"The ridiculous and baseless indictment of me by the Biden administration's weaponized department of injustice will go down as among the most horrific abuses of power in the history of our country," Trump told the crowd of local party officials.
"This vicious persecution is a travesty of justice."
His remarks came one day after prosecutors unsealed a 37-count indictment against him, alleging he mishandled classified documents that included some of the country's most sensitive security secrets after leaving the White House in 2021.
Prosecutors allege the former president held on to materials, including documents about the U.S. nuclear program and domestic vulnerabilities to a potential attack, that he knew he should not have retained.
The 49-page indictment also detailed two instances in which Trump allegedly shared classified information with people not authorized to receive it, as well as efforts to obstruct government investigators seeking to retrieve the materials.
The indictment of a former U.S. president on federal charges is unprecedented in American history and came as Trump is the clear front-runner for the Republican presidential nomination next year.
Trump told Politico on Saturday that he will continue running for president even if he were convicted.
The charges ensure the case will be a focal point of the party's nomination contest. Most of Trump's rivals responded by accusing the Justice Department of political bias, reflecting their fears of upsetting Trump's core supporters, a group thought to be 30% of the Republican electorate.
He is due to make a first appearance in the case in a Miami court on Tuesday, a day before his 77th birthday.
In a wide-ranging and at times dark and conspiratorial speech, Trump portrayed his campaign to return to the White House as part of an "epic struggle" to defeat the "sinister forces" that he said were a bigger threat to the country than foreign adversaries like Russia, North Korea and Iran.
"Think of that: from within is worse than without," he said.
U.S. Attorney General Merrick Garland appointed two different special counsels to independently investigate the handling of classified records by Trump and Biden, who discovered documents at his home and one-time office at a think tank.
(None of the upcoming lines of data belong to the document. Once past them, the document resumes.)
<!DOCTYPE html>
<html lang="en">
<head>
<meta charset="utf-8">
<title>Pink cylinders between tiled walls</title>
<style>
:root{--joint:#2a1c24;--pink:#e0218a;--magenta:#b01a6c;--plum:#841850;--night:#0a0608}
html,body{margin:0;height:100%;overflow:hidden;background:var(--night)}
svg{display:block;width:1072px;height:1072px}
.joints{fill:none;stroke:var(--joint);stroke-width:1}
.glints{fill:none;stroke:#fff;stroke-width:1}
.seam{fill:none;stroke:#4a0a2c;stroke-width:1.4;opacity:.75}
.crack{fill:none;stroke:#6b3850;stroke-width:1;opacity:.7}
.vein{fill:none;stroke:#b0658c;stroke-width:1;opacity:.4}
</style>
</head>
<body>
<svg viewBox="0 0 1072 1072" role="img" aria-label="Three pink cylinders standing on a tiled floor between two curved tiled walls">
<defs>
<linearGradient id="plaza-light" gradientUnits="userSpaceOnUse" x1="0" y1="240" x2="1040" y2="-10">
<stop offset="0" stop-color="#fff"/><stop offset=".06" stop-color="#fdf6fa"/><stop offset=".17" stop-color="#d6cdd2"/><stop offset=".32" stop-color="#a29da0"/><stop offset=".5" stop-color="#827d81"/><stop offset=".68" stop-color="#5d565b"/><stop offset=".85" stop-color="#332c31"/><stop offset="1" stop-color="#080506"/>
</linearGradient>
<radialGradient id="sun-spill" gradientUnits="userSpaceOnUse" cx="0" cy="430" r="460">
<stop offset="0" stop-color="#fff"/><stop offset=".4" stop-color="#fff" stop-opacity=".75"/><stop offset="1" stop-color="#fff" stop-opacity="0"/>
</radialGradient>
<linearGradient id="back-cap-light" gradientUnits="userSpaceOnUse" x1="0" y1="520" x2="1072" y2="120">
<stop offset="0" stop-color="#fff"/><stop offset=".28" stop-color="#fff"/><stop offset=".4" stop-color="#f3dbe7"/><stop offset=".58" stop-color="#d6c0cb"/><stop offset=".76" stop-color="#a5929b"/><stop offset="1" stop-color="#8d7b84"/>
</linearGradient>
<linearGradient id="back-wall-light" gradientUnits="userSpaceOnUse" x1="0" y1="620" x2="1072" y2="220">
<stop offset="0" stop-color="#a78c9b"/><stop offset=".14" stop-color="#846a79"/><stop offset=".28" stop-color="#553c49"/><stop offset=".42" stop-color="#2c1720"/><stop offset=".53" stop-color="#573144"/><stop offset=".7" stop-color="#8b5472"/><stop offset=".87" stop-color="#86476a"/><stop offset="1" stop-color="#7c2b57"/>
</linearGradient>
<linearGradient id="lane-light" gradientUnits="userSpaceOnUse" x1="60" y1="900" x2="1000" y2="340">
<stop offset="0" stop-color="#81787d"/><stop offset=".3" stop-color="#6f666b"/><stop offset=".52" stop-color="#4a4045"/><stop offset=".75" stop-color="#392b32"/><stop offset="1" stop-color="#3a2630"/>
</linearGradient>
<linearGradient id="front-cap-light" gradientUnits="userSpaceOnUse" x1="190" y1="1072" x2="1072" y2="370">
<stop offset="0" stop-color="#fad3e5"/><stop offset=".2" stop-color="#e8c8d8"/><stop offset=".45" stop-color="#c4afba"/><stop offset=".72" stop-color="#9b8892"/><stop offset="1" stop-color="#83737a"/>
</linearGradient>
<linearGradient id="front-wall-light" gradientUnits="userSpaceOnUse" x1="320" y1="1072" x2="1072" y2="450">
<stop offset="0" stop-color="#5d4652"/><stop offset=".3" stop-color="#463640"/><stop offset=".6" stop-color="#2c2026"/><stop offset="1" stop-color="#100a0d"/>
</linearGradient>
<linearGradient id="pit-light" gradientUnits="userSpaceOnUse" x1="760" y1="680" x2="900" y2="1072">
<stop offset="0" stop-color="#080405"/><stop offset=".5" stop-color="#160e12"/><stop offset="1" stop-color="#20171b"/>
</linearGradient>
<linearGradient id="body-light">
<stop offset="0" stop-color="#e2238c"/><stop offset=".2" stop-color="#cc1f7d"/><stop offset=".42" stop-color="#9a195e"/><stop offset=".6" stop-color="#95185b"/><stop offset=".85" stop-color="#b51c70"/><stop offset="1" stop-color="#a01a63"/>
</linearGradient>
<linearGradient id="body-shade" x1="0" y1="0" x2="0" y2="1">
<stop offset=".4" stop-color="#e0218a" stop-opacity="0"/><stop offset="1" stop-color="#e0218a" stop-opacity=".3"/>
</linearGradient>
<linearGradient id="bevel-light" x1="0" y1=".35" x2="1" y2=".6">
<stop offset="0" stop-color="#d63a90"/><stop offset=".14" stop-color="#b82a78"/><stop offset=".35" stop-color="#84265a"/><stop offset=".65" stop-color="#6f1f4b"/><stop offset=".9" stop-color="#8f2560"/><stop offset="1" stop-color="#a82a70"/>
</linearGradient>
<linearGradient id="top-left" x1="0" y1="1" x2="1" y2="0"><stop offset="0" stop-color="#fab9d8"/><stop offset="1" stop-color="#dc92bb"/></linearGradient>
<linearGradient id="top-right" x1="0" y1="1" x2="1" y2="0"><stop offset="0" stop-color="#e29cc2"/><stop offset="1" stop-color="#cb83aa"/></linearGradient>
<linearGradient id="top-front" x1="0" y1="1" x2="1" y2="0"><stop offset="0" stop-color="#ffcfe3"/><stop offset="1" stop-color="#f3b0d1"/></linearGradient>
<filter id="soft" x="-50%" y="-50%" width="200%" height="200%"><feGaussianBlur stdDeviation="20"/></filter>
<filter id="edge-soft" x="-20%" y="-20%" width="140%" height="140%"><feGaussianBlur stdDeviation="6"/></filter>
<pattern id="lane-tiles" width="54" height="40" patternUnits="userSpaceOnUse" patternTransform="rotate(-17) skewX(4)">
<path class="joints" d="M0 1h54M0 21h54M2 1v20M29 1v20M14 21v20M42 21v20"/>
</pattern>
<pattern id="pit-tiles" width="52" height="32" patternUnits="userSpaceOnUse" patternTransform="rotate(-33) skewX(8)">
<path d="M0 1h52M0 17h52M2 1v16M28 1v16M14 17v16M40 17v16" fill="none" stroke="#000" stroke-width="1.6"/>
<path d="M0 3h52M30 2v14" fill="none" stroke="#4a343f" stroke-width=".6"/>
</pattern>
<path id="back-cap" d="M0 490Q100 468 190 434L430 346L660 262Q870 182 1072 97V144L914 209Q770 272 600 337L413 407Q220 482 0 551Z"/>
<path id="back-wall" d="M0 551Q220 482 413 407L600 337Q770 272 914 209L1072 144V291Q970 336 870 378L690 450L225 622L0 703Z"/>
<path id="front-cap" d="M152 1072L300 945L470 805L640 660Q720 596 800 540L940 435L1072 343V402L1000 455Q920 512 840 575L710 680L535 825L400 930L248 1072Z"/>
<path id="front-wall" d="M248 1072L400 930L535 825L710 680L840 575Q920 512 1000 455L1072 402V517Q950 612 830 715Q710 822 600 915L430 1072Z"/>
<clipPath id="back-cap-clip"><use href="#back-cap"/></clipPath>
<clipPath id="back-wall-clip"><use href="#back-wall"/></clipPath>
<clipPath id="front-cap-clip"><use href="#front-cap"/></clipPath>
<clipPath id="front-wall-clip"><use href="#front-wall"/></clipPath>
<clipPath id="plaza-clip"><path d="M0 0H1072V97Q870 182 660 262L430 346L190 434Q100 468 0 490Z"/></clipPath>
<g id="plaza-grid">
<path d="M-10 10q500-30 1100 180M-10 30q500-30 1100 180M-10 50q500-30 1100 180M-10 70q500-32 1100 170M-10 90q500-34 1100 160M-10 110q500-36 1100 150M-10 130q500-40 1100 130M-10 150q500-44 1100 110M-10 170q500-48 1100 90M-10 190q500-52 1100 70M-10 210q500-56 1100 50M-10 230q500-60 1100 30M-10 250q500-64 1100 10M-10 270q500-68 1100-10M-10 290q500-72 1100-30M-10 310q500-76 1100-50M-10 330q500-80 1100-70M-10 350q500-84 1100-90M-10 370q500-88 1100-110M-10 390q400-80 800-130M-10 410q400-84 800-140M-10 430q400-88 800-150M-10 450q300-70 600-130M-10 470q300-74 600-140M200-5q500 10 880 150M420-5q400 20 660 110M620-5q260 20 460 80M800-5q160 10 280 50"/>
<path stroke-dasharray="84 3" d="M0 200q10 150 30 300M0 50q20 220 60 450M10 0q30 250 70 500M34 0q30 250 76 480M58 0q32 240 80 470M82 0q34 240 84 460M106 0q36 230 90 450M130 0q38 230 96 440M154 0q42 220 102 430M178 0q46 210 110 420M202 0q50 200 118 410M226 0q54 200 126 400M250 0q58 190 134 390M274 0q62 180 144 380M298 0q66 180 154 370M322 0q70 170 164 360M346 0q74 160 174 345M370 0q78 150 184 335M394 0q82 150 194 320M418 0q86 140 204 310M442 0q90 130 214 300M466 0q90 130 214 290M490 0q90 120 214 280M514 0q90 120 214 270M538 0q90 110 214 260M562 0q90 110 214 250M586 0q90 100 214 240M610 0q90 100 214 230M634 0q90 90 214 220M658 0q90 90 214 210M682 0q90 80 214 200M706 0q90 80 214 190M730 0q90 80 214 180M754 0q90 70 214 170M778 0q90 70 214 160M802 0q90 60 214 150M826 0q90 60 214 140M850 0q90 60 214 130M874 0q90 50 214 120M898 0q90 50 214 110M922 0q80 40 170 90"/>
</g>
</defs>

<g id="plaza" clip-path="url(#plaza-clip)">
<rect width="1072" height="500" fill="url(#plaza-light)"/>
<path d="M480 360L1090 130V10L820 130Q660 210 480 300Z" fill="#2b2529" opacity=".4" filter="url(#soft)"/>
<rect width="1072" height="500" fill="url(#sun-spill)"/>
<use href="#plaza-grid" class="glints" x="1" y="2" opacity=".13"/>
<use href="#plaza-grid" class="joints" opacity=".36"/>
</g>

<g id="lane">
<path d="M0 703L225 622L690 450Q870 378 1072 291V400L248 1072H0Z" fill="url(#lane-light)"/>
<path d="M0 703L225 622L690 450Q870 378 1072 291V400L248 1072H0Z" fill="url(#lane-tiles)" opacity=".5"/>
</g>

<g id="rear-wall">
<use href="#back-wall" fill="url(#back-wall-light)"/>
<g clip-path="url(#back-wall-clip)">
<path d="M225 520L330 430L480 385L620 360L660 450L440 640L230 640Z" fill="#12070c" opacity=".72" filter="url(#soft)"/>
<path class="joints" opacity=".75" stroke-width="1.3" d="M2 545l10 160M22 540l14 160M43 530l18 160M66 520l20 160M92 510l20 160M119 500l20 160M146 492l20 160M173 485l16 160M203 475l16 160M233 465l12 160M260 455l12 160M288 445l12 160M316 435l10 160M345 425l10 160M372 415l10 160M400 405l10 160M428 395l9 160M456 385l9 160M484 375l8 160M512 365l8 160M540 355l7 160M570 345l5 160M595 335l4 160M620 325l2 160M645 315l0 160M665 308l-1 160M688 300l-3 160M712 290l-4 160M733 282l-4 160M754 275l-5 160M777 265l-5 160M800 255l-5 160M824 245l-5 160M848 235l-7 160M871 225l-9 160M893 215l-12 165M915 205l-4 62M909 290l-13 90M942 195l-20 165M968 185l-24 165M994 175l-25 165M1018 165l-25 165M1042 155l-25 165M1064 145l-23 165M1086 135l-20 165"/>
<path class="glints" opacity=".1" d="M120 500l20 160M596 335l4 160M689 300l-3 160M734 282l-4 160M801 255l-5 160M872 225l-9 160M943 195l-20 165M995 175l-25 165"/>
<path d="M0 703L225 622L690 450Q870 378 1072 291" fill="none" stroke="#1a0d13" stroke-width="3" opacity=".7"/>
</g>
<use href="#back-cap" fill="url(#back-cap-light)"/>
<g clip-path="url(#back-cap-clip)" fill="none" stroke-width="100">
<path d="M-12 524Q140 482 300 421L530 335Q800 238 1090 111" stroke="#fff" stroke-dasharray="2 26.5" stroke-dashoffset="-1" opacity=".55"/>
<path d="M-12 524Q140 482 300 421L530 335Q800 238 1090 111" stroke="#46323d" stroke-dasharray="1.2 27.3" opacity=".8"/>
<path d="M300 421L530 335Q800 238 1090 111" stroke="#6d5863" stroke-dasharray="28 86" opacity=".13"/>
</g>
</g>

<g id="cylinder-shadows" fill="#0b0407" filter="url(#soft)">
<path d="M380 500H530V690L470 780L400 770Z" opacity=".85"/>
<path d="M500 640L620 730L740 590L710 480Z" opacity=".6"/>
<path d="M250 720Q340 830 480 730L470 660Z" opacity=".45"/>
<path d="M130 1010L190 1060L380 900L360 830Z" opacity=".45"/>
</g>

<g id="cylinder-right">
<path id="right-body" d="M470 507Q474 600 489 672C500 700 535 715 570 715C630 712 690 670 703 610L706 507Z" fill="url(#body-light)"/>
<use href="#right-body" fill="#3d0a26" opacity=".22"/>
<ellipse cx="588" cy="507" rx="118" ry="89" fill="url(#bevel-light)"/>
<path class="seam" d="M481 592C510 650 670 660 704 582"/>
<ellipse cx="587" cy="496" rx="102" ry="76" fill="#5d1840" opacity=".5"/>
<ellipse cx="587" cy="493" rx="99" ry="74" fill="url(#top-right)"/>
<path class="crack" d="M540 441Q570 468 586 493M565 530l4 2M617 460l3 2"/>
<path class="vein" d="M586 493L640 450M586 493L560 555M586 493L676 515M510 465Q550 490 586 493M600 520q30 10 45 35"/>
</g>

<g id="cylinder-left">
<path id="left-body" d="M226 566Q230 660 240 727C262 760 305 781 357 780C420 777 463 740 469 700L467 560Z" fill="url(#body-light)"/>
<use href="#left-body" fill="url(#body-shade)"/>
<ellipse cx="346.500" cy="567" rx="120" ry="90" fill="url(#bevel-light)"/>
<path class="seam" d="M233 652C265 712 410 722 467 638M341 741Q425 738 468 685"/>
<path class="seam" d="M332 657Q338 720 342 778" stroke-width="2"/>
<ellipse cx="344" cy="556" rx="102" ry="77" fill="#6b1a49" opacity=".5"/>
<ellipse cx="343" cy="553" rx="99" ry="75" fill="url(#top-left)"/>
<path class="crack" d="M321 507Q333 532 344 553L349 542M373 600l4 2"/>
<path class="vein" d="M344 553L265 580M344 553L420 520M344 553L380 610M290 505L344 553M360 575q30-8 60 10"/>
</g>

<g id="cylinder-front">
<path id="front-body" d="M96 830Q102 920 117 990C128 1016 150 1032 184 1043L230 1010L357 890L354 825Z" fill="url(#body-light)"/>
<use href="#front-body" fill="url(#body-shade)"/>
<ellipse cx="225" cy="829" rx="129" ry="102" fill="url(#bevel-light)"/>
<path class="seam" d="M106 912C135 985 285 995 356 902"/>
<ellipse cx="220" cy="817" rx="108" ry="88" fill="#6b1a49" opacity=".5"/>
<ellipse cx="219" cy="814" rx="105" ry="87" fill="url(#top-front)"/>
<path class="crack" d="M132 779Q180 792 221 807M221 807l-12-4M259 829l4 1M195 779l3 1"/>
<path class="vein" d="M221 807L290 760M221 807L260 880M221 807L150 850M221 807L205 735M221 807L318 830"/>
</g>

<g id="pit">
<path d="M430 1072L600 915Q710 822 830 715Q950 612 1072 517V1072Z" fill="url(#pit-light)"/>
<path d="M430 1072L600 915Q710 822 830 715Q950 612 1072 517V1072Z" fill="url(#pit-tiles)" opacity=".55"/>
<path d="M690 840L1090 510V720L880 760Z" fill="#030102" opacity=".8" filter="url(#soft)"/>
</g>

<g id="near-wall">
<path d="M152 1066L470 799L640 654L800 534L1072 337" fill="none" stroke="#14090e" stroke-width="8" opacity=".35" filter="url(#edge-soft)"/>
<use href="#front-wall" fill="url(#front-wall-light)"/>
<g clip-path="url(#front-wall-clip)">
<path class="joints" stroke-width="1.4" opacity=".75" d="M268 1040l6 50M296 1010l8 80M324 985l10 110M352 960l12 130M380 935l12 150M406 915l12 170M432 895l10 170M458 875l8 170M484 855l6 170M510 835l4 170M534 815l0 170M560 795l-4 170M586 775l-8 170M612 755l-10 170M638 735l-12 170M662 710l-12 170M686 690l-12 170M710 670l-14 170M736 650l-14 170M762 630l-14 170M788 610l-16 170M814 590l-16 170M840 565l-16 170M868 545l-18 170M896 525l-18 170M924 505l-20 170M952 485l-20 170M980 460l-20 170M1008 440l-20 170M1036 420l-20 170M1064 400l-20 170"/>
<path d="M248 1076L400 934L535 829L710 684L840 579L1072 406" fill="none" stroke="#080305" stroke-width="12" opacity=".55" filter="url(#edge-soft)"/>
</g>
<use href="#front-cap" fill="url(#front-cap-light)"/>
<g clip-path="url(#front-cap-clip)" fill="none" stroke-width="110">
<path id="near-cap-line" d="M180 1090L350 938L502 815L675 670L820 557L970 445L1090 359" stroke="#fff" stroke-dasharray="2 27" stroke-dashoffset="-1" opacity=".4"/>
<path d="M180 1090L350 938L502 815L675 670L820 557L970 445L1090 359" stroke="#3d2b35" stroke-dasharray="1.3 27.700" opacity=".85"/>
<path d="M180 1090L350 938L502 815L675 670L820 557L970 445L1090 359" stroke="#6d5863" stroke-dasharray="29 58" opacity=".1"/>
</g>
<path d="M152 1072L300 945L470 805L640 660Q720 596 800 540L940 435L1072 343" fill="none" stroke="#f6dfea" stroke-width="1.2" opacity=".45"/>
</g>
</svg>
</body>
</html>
Trump sought to equate the investigation into his conduct with that of Biden, even as legal experts say there are stark differences. For more than a year, Trump rebuffed efforts by the National Archives to retrieve all of the records he retained and, according to the indictment, worked to hide documents from his lawyers and investigators. In Biden's case, his attorneys informed the National Archives and the Justice Department of the discovery of classified files, according to Garland. The Justice Department has not said whether it would indict Biden.
"Biden was not indicted. And what he did is terrible," Trump said. He referred to Jack Smith, the special counsel who indicted him, as a "thug" and called for the removal of officials investigating him. "This is a sick nest of people that needs to be cleaned out immediately. Get 'em out," he added to applause.
Trump told the audience in Georgia that the "joke of an indictment" would further bolster his support within the party, similar to how charges in New York in March over hush-money payments to a porn star elevated his ranking in primary polls.
"The only good thing is it's driven my poll numbers way up."
It was unclear to what poll numbers he was referring.
(Reporting by Nathan Layne in Wilton, Connecticut; Editing by Daniel Wallis)